How does Friar Laurence respond to Romeo's behavior in Act 3, scene 3 of Romeo and Juliet?
Friar Lawrence tries to convince Romeo that he should be grateful he won’t be executed for killing Tybalt, instead of whining about being banished.
When Friar Lawrence tells him he is banished, Romeo says he would rather die. Friar Lawrence chides him, telling him to be grateful that he has his life. He tells him to get on with his life, and be patient because “the world is broad and wide.”
O deadly sin! O rude unthankfulness!(25)
Thy fault our law calls death; but the kind Prince,
Taking thy part, hath rush'd aside the law,
And turn'd that black word death to banishment.
This is dear mercy, and thou seest it not. (Act 3, Scene 3)
Romeo throws himself on the floor and has a toddler-level tantrum, saying that he can’t live without Juliet. Friar Lawrence is annoyed, calling him “mad,” and when someone comes to the door he tries to get him up.
Juliet’s Nurse arrives, and similarly scolds the blubbering Romeo. They both tell him to be a man, at least for Juliet’s sake. She explains that Juliet wants to marry Romeo anyway, and Friar Lawrence decides to go along with it and marry them in secret.
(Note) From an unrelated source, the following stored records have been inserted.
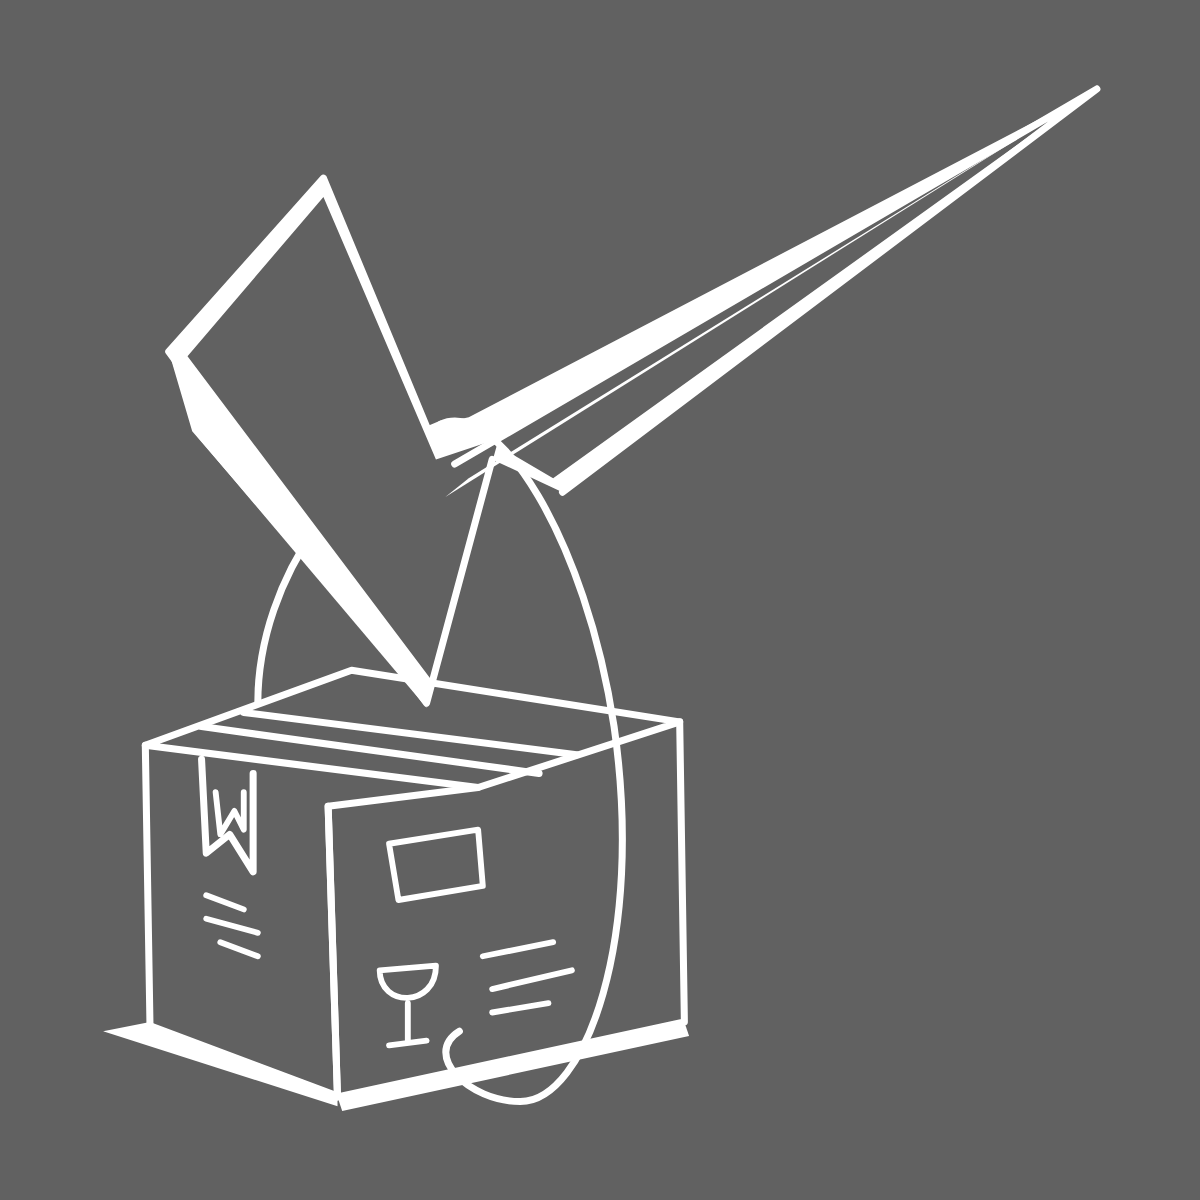
<!DOCTYPE html>
<html lang="en">
<head>
<meta charset="utf-8">
<title>Approved Parcel</title>
<link rel="stylesheet" href="https://fonts.googleapis.com/css2?family=Inter&display=swap">
<style>
:root{--backdrop:#616161;--ink:#ffffff}
html,body{margin:0;padding:0;overflow:hidden;background:var(--backdrop);font-family:'Inter',sans-serif}
.artboard{display:block;width:1200px;height:1200px}
.stroke{fill:none;stroke:var(--ink);stroke-width:6;stroke-linecap:round;stroke-linejoin:round}
.thin{stroke-width:4}
.solid{fill:var(--ink)}
</style>
</head>
<body>
<svg class="artboard" viewBox="0 0 512 512" width="1200" height="1200" role="img" aria-label="Parcel box with a check mark and a loop">
<rect width="512" height="512" fill="var(--backdrop)"/>
<g id="loop-back">
<path class="stroke thin" d="M188 181 C150 195 110 245 110 300" style="stroke-width:3"/>
</g>
<g id="parcel">
<path class="stroke" style="stroke-width:3" d="M62 318 L150 286 L290 308 L204 336 Z"/>
<path class="stroke" style="stroke-width:3" d="M62 318 L64 438 L144 468 L140 344 L204 336"/>
<path class="stroke" style="stroke-width:3" d="M140 344 L144 468 L292 436 L290 308"/>
<path class="solid" d="M44 440 L64 436 L144 466 L144 472 Z"/>
<path class="solid" d="M144 468 L292 436 L294 442 L146 474 Z"/>
<path class="stroke" style="stroke-width:3" d="M86 310 L230 330 M104 304 L246 322"/>
<path class="stroke" style="stroke-width:3" d="M86 324 L88 364 L98 356 L108 372 L108 330"/>
<path class="stroke" style="stroke-width:2.5" d="M92 338 L94 356 L100 346 L104 354 L104 338"/>
<path class="stroke" style="stroke-width:2.5" d="M88 382 L104 388 M88 392 L110 398 M94 402 L110 408"/>
<path class="stroke" style="stroke-width:2.5" d="M166 360 L204 354 L206 378 L170 384 Z"/>
<path class="stroke" style="stroke-width:2.5" d="M162 414 C162 430 186 430 186 412 Z M174 428 L174 444 M166 446 L182 444"/>
<path class="stroke" style="stroke-width:2.5" d="M206 408 L236 402 M210 422 L244 414 M210 432 L234 428"/>
</g>
<g id="check-mark">
<path class="solid" d="M72 150 L138 76 L182 182 L200 178 L468 38 L240 210 L210 196 L182 300 L82 184 Z"/>
<path d="M80 152 L138 84 L186 196 L210 188 L456 46 L236 204 L212 190 L184 290 Z" fill="var(--backdrop)"/>
<path class="stroke" style="stroke-width:3" d="M72 150 L138 76 L182 182 M194 198 L468 38 M468 38 L240 210 M72 150 L182 300 L210 196"/>
<path class="solid" d="M72 150 L84 186 L182 302 L180 290 Z"/>
<path class="solid" d="M190 212 L468 38 L200 204 Z"/>
</g>
<g id="loop-front">
<path class="stroke" style="stroke-width:3" d="M188 181 C212 170 250 230 262 310 C275 400 250 470 222 470 C200 470 180 450 196 440"/>
</g>
</svg>
</body>
</html>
This scene demonstrates how immature Romeo is, and how much Nurse and Friar Lawrence coddle Juliet and Romeo. By giving in to the young people's wishes, they may give them what they want, but there is no way they can sustain it and it only causes more problems later on.